Saturday, January 03, 2015

Bicycle v Car

Much has been written about the Episcopal cleric who struck a cyclist in her car this week.  I don’t know the facts about that case, and we probably won’t know about them for a while.  But I can say this for myself.
I’m a cyclist.  I love riding my bicycle.  I am fortunate to live near the Katy Trail, where I can ride on a trail and have very little interaction with four-wheeled vehicles. 
I also live just 1.5 miles from my office.  I could ride my bicycle to work, but I don’t.  Because there are very steep hills, on which I could easily gather up a great deal of speed … and I would be sharing those streets with 4-wheeled vehicles that are equipped with seat belts, air bags, side curtains, and hundreds of pounds of metal.  As a cyclist, I am protected by nothing more than a little helmet. Frankly, I am afraid to ride on the streets. 
As a cyclist who is also a driver, I am very attentive to cyclists. I give them the right of way. When I pass them, I give them a wide berth, for I know that a cyclist feels closer to a car than the car driver does to the cyclist.
In short, I think of myself as a very bicycle-friendly car driver.
Last week, I was driving my car out of an alley onto the street.  As is usual, I looked left and right, then left and right again, to be sure no cars were coming.   I pulled out, believing it safe to do so.  To my horror, as I pulled out, I saw a cyclist falling on the sidewalk to my right.  I hadn't even seen him!  He was so small on the sidewalk, when I was looking for cars on the street. Despite what I thought was my careful look, I had utterly failed to see him cycling down the sidewalk.  I immediately stopped, rolled down my window, shouted my apologies, then shouted my concern as to whether he was ok.  He was.  He had managed to stop before striking my car and before hitting the ground.  I hope he heard the concern and grief in my voice.
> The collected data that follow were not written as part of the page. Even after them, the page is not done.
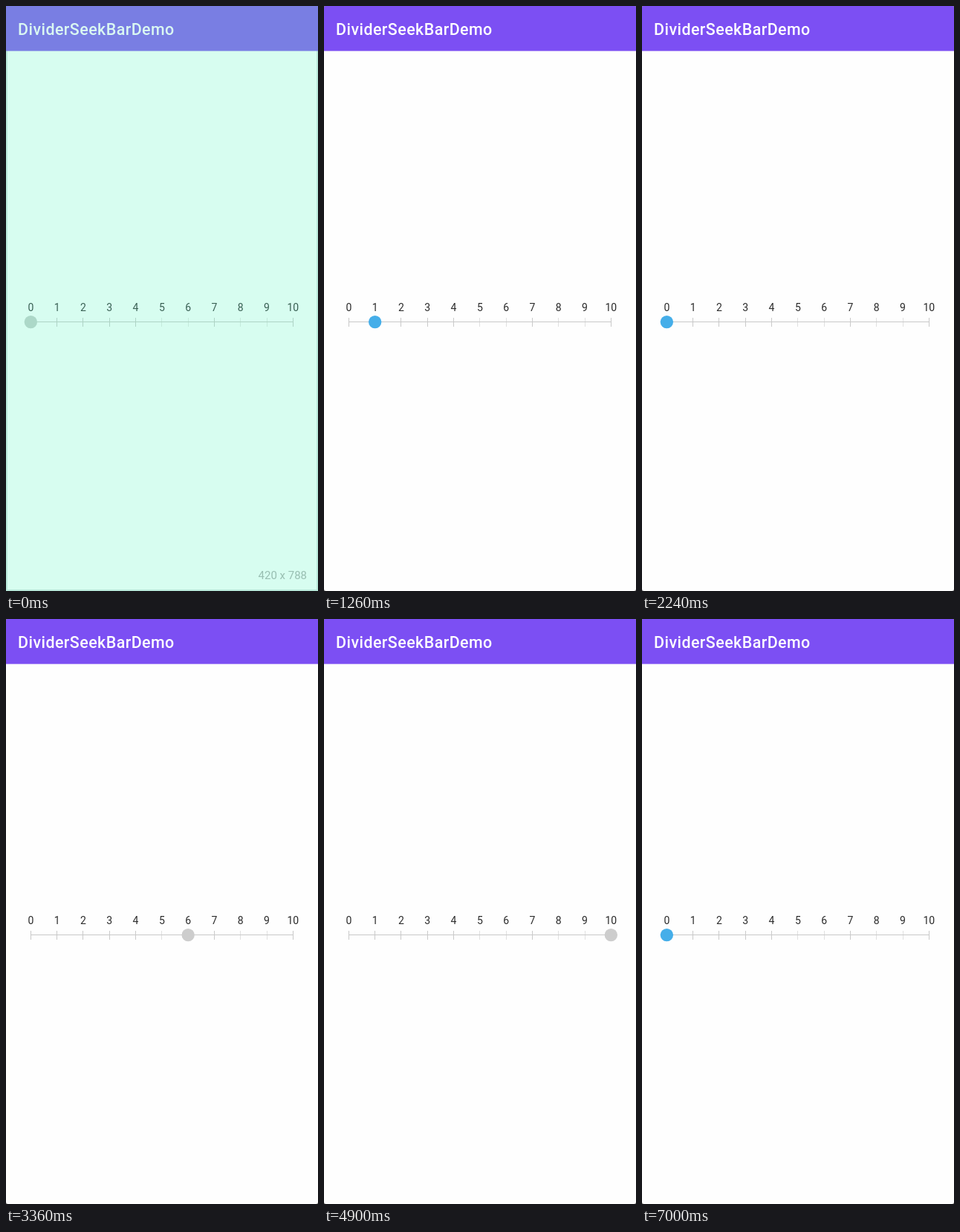
An HTML page that plays this animation: 420x788 px, repeating every 7140 ms.

```html
<!DOCTYPE html>
<html lang="en">
<head>
<meta charset="utf-8">
<title>DividerSeekBarDemo</title>
<style>
  html, body { margin: 0; width: 100%; height: 100%; overflow: hidden; background: #fefefe; }
  svg { display: block; width: 420px; height: 788px; font-family: Roboto, sans-serif; }
  #title { font-size: 21.4px; font-weight: 500; letter-spacing: .45px; }
  #labels { font-size: 14px; text-anchor: middle; }
  #size { font-size: 15px; text-anchor: end; fill: #98beb1; }
</style>
</head>
<body>
<svg viewBox="0 0 420 788">
  <rect id="page" width="420" height="788"/>
  <g id="hint">
    <rect x="1" y="1" width="418" height="786" fill="none" stroke="#9fd8c6" stroke-opacity=".55" stroke-width="2"/>
    <text id="size" x="405" y="772">420 x 788</text>
  </g>
  <rect id="bar" width="420" height="60.6"/>
  <text id="title" x="16.1" y="38.8">DividerSeekBarDemo</text>
  <g id="labels"></g>
  <g id="ticks"></g>
  <path id="track" d="M33 425.5H387"/>
  <circle id="thumb" cy="425.6" r="8.7"/>
  <path id="corners" d="M0 786v2h2zM420 786v2h-2zM0 1.5V0h1.5zM420 1.5V0h-1.5z" fill="#8a8a8a"/>
</svg>
<script>
const LOOP = 7140, STEP = 70, HINT_END = 70, STOPS = 10;
const NS = "http://www.w3.org/2000/svg";
const $ = id => document.getElementById(id);
const stopX = i => 33.35 + 35.3 * i;

// Finger path as [time, value]; the thumb snaps to the nearest stop
const drag = [
  [1180, 0], [1600, 3], [1710, 3], [2340, 0],
  [2730, 0], [3150, 3.6], [3500, 8],
  [4680, 8], [4960, 10], [5040, 10], [5250, 8.4], [5600, 2.4], [5950, 0]
];

function finger(t) {
  const next = drag.findIndex(p => p[0] > t);
  if (next < 1) return 0;
  const [t0, v0] = drag[next - 1], [t1, v1] = drag[next];
  return v0 + (v1 - v0) * (t - t0) / (t1 - t0);
}

const plain = { page: "#fefefe", bar: "#7c4ff3", title: "#fff", text: "#2b2b2b", line: "#c9c9c9", faint: "#e0e0e0", thumb: "#cdcdcd" };
const tinted = { page: "#d7fdf0", bar: "#797ee3", title: "#daf9f2", text: "#3a6054", line: "#aed3c5", faint: "#c3e9db", thumb: "#acd8c8" };

function add(parent, tag, attrs) {
  const el = document.createElementNS(NS, tag);
  for (const k in attrs) el.setAttribute(k, attrs[k]);
  return parent.appendChild(el);
}
const paint = (id, color) => $(id).setAttribute("fill", color);
const show = (id, on) => $(id).setAttribute("visibility", on ? "visible" : "hidden");

const ticks = [];
for (let i = 0; i <= STOPS; i++) {
  add($("labels"), "text", { x: stopX(i), y: 411 }).textContent = i;
  const x = Math.floor(stopX(i)) + .5;
  ticks.push(add($("ticks"), "path", { d: `M${x} 420V432` }));
}
const isFaint = i => i > 4 && i % 3 !== 1;

function draw(ms) {
  const t = Math.floor(ms % LOOP / STEP) * STEP;
  const hint = t < HINT_END;
  const c = hint ? tinted : plain;
  const value = Math.round(finger(t));
  const touched = value > 0 || t > drag[1][0];
  const blue = touched && value <= STOPS / 2;

  paint("page", c.page);
  paint("bar", c.bar);
  paint("title", c.title);
  paint("labels", c.text);
  paint("thumb", blue ? "#45aee9" : c.thumb);
  $("thumb").setAttribute("cx", stopX(value));
  $("track").setAttribute("stroke", c.line);
  ticks.forEach((el, i) => el.setAttribute("stroke", isFaint(i) ? c.faint : c.line));
  show("hint", hint);
  show("corners", !hint);
}

const start = performance.now();
function frame() {
  draw(performance.now() - start);
  requestAnimationFrame(frame);
}
frame();
</script>
</body>
</html>
```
I was utterly shaken.  After getting out of the car and being sure he really was ok, I proceeded on.  But not easily.  And not without anxiety about “What if …?”  I could so easily have injured him had our paths been just a couple of seconds different.  Cars are so big and so easily seen.  Cyclists are so small and not so easily seen … even for someone like me, who cares for cyclists.  
Please, let’s be careful out there.